THERE'S NO doubt that Ireland is blessed with a deep and rich well of musical tradition, one which continues to nurture a seemingly endless reservoir of young creative talent.
Derry-based vocalist and songwriter Maranna McCloskey , whose debut solo album At Last was released in February, is an example of such talent.
The album features a mixture of traditional and original self-penned ballads, the latter given a more contemporary treatment by McCloskey and producer Brian Baynes. It also includes a single instrumental tune, Cashel Air, composed in honour of her home townland.
Her sweet, crystal-clear vocals befit one whose 'apprenticeship' led her to capture three Derry Fleadh singing championships and a couple Ulster titles for good measure.

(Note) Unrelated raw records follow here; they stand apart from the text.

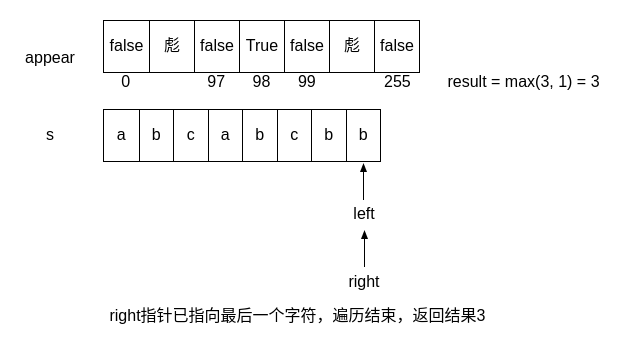
<!DOCTYPE html>
<html lang="zh-CN">
<head>
<meta charset="utf-8">
<title>滑动窗口：遍历结束</title>
<style>
:root {
  --paper: #ffffff;
  --ink: #000000;
}
* { box-sizing: border-box; margin: 0; padding: 0; }
html, body { width: 624px; height: 351px; overflow: hidden; background: var(--paper); }
.diagram {
  position: relative;
  width: 624px;
  height: 351px;
  overflow: hidden;
  color: var(--ink);
  font: 16px/18px "Liberation Sans", "Noto Sans CJK SC", sans-serif;
}
.array, .indexes, .label, .arrows { position: absolute; }
.array, .indexes { display: grid; left: 103px; list-style: none; }
.array { height: 53px; border: 1px solid var(--ink); }
.array li, .indexes li {
  display: flex;
  align-items: center;
  justify-content: center;
  white-space: nowrap;
}
.array li { padding-bottom: 2px; }
.array li + li { border-left: 1px solid var(--ink); }
.appear, .indexes { width: 317px; grid-template-columns: repeat(7, 1fr); }
.appear { top: 20px; }
.indexes { top: 73px; height: 18px; }
.string { top: 109px; width: 278px; grid-template-columns: repeat(8, 1fr); }
.label { white-space: nowrap; transform: translateX(-50%); }
.name-appear { left: 50px; top: 49px; }
.name-string { left: 50px; top: 126px; }
.result { left: 523.5px; top: 73px; }
.pointer-left { left: 364px; top: 205px; }
.pointer-right { left: 364px; top: 273px; }
.caption { left: 297.5px; top: 307px; }
.arrows { left: 0; top: 0; }
</style>
</head>
<body>
<main class="diagram">
  <p class="label name-appear">appear</p>
  <ol class="array appear">
    <li>false</li><li>彪</li><li>false</li><li>True</li><li>false</li><li>彪</li><li>false</li>
  </ol>
  <ol class="indexes">
    <li>0</li><li></li><li>97</li><li>98</li><li>99</li><li></li><li>255</li>
  </ol>
  <p class="label result">result = max(3, 1) = 3</p>

  <p class="label name-string">s</p>
  <ol class="array string">
    <li>a</li><li>b</li><li>c</li><li>a</li><li>b</li><li>c</li><li>b</li><li>b</li>
  </ol>

  <svg class="arrows" width="624" height="351" viewBox="0 0 624 351" aria-hidden="true">
    <defs>
      <g id="arrow">
        <line x1="0" y1="8" x2="0" y2="37" stroke="var(--ink)"/>
        <polygon points="0,0 3.5,9 -3.5,9" fill="var(--ink)"/>
      </g>
    </defs>
    <use href="#arrow" x="363.5" y="163"/>
    <use href="#arrow" x="364.5" y="230"/>
  </svg>
  <p class="label pointer-left">left</p>
  <p class="label pointer-right">right</p>

  <p class="label caption">right指针已指向最后一个字符，遍历结束，返回结果3</p>
</main>
</body>
</html>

Whilst still a student, she replaced her school friend and neighbour Cara Dillon in the popular Irish traditional group Oige, with whom she won many admirers.
In 2001, she left her Dungiven home to spend a year in Australia - a trip which inspired her award-winning song Fraser Island, based on the isle's aboriginal history. The song is one of three well-crafted McCloskey ballads on the album, the others being the parting song Our Last Embrace and the title song At Last, which quietly reveals McCloskey's religious belief.

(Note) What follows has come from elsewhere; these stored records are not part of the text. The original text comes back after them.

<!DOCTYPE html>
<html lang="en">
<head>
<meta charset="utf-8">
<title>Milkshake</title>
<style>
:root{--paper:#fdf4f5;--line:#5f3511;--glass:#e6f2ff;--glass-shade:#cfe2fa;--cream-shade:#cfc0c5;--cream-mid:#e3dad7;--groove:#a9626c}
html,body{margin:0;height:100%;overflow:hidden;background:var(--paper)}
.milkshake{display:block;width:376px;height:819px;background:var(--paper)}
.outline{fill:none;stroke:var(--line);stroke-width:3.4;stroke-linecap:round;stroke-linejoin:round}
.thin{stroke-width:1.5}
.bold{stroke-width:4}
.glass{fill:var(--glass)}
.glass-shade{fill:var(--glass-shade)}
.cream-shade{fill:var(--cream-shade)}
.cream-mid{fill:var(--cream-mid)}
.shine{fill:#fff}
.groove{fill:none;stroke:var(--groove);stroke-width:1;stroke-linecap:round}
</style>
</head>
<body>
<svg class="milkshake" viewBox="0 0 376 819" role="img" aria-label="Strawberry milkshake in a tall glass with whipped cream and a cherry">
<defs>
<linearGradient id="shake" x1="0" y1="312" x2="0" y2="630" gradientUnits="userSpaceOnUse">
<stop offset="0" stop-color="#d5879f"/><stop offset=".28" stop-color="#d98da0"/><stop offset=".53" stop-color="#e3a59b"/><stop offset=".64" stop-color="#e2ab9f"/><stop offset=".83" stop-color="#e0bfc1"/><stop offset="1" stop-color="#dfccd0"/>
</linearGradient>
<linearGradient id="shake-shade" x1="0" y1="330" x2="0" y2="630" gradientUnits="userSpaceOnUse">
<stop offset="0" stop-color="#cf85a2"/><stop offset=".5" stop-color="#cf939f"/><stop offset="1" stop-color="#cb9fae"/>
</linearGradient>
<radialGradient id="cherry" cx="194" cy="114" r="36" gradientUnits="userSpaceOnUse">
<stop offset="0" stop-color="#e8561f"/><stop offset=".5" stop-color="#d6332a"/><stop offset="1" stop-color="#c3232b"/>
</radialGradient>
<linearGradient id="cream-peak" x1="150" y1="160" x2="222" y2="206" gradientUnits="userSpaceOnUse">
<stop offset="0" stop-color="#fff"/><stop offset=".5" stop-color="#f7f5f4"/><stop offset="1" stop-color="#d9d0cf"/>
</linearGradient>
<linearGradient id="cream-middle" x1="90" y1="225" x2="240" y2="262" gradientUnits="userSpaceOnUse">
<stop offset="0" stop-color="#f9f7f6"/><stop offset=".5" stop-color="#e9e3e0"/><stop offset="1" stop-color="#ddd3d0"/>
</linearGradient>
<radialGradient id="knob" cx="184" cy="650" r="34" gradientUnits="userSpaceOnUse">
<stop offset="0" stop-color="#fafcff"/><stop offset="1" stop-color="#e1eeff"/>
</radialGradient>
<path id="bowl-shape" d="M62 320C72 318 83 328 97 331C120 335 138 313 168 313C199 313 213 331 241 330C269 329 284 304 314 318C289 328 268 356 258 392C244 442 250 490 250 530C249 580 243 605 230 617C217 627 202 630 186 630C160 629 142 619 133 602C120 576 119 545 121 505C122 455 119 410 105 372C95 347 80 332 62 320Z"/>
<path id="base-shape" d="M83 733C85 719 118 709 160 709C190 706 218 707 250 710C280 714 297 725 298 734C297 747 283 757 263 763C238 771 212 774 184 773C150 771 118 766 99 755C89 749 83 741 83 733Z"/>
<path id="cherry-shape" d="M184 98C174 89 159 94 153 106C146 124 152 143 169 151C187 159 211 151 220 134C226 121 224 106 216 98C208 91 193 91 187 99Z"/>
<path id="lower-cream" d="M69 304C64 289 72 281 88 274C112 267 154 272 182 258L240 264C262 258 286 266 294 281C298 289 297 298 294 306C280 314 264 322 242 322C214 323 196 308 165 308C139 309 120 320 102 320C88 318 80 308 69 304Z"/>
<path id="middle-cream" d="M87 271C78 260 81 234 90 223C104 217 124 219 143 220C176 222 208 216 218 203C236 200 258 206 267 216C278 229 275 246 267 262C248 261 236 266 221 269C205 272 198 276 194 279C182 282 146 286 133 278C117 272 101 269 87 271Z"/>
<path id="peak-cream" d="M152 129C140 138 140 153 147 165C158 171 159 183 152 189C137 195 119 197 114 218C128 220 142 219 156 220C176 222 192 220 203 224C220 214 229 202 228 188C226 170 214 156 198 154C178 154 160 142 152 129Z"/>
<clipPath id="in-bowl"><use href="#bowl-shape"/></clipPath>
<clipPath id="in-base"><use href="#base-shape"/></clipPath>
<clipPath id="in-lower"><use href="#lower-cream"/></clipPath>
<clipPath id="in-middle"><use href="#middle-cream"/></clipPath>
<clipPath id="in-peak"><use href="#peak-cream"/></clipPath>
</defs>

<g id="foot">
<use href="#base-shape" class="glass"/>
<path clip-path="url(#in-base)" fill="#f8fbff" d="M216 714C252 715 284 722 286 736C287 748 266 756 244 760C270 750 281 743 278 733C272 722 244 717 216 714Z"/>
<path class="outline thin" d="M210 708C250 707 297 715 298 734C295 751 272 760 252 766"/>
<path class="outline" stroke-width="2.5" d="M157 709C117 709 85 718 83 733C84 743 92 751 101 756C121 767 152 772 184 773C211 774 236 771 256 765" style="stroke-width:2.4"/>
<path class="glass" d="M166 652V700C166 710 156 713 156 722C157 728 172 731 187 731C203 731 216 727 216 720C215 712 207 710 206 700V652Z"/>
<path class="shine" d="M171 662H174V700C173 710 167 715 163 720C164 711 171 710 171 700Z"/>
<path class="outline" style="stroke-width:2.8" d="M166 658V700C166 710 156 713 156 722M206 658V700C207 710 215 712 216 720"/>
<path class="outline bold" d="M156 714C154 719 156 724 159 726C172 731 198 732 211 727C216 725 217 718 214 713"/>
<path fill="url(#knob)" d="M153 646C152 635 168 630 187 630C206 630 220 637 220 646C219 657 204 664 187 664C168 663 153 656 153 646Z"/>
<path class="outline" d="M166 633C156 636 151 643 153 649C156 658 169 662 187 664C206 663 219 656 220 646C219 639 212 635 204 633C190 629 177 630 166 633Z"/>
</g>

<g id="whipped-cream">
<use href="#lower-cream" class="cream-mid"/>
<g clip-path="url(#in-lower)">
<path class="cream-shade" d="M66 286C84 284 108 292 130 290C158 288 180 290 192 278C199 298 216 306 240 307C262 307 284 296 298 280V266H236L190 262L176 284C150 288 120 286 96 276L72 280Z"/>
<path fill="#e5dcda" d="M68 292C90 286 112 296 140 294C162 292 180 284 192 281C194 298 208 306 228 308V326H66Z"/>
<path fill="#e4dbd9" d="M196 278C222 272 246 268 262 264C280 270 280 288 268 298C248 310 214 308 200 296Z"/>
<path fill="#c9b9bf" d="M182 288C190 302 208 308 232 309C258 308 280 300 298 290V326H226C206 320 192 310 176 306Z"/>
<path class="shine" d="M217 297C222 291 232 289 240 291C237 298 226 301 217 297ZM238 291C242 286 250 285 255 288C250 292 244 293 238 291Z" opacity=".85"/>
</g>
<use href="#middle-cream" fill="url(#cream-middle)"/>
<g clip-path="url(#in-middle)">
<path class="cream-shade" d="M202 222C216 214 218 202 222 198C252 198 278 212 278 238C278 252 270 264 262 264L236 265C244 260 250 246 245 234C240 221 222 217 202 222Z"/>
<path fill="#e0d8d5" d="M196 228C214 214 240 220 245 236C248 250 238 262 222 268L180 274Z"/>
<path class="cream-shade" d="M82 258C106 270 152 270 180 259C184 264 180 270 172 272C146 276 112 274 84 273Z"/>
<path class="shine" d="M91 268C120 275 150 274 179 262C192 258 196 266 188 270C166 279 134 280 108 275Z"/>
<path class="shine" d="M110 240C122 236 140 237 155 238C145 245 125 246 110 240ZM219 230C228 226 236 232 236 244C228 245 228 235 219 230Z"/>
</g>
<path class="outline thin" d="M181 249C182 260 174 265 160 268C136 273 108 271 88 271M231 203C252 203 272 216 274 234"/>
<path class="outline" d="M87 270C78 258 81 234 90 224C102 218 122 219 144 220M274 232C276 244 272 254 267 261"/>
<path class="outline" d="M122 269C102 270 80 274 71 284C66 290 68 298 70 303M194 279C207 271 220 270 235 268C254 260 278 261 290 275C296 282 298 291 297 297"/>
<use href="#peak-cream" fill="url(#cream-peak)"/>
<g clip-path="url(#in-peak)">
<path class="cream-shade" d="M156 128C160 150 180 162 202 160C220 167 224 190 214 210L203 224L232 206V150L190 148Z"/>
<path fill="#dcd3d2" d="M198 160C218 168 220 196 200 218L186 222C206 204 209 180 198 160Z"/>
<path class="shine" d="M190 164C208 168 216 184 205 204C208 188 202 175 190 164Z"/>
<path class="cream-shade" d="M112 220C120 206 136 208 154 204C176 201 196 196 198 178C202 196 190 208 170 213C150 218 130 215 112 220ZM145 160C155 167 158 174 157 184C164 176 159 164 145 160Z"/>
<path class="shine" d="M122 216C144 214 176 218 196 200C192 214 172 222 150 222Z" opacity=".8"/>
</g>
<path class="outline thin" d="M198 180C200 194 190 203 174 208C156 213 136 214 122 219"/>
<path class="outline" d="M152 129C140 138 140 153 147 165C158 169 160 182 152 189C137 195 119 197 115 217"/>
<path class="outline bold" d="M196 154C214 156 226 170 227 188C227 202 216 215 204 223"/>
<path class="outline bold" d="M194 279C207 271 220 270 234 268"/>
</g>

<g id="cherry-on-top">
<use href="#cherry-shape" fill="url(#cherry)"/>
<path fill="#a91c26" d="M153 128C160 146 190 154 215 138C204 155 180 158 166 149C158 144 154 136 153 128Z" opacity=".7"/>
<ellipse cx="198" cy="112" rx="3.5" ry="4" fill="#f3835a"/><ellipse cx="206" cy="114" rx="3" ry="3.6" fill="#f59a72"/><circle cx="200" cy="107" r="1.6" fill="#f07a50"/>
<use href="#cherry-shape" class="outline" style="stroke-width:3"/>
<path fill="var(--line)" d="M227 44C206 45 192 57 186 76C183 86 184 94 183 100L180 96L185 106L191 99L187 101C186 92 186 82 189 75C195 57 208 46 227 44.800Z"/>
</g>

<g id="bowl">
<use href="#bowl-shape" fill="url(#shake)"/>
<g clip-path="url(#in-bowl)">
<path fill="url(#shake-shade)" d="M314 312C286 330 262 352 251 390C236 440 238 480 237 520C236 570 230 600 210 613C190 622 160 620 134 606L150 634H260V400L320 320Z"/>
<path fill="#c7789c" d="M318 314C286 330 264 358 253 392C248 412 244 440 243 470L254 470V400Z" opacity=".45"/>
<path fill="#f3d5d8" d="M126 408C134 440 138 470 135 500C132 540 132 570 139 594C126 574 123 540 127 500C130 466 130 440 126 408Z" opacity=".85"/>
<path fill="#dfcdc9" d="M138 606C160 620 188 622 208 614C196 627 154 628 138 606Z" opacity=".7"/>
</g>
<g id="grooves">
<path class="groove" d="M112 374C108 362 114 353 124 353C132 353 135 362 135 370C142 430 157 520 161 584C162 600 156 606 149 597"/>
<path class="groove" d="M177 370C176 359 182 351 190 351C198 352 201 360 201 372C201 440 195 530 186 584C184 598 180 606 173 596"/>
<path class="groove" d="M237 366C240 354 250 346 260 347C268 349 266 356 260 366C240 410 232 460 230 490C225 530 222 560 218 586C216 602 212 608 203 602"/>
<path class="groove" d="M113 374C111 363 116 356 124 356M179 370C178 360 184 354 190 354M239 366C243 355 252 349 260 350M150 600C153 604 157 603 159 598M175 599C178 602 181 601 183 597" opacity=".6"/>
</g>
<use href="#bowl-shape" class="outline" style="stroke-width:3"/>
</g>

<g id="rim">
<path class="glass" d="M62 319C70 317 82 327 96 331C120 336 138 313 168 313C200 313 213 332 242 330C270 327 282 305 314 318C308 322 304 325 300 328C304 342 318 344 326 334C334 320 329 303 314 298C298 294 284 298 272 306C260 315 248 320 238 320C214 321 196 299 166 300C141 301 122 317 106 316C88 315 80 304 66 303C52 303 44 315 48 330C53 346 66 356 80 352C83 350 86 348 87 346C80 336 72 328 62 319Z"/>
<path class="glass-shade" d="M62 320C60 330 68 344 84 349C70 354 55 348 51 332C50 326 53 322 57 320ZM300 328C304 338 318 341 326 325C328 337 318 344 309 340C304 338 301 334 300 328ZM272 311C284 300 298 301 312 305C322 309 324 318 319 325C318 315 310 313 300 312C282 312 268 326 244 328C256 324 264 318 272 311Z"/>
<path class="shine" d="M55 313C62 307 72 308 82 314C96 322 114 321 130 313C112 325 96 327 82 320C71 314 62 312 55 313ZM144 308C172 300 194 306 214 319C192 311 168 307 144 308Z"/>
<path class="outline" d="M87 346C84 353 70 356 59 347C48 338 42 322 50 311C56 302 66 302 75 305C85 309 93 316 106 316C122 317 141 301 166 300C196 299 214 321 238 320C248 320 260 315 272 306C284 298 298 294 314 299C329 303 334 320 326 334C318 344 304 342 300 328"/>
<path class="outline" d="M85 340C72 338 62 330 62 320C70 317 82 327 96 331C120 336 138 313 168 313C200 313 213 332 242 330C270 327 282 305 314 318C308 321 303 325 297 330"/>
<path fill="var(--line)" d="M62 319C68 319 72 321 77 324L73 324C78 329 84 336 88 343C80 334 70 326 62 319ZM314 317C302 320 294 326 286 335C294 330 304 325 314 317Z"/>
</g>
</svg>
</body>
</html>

On her return to Ireland, McCloskey bought a house in Dungiven and got a job as a clinical trials technician at the University of Ulster. She looked set for a spell of steady domesticity. However, an invitation to sing at a St Patrick's Day concert in San Diego with The Brian Baynes Band, Eric Rigler and the San Diego Symphony Orchestra put paid to that plan.
In the end, the house was sold to finance the album. A bit of a gamble, but given At Last's critical reception, it looks like one that she's unlikely regret.
The traditional ballads featured include the delightful Cá Raibh Tú Ar Fleadh An Lae Uaim?, sung in Irish, To Mass Last Sunday, Lonely Irish Maid, The Home I Left Behind and Magherafelt May Fair.
But, whether performing traditional or contemporary material, her voice is never anything less than honey-sweet and resonant.
For this reviewer, the juxtaposition of traditional with contemporary material gives the album a distinctly refreshing air, although I accept that the addition of saxophoneit and cello on some numbers may not be to everyone's taste.
Whatever the style, praise is due for Brian Baynes subtle and masterful production, which provides the perfect setting for McCloskey's beautiful vocal sound. Baynes also contributes guitar, piano, bass, keyboard, mandolin and percussion.
Other fine musicians featured on the album include Eric Rigler (Uilleann pipes and flute), Jon Szanto (drums), Mary Szanto (cello) and Gerard Nolan (saxophone). Some will recognise Rigler for his piping on the film Titanic.
After several plays I'm confident that we're going to hear a lot more of Maranna McCloskey in the future. In fact, if I were a gambling man, I'd put my house on it. After all, she did.
At Last is available in the UK from Copperplate Distribution
Connolly Association, c/o RMT, Unity House, 39 Chalton Street, London, NW1 1JD
Copyright © 2009 David GRanville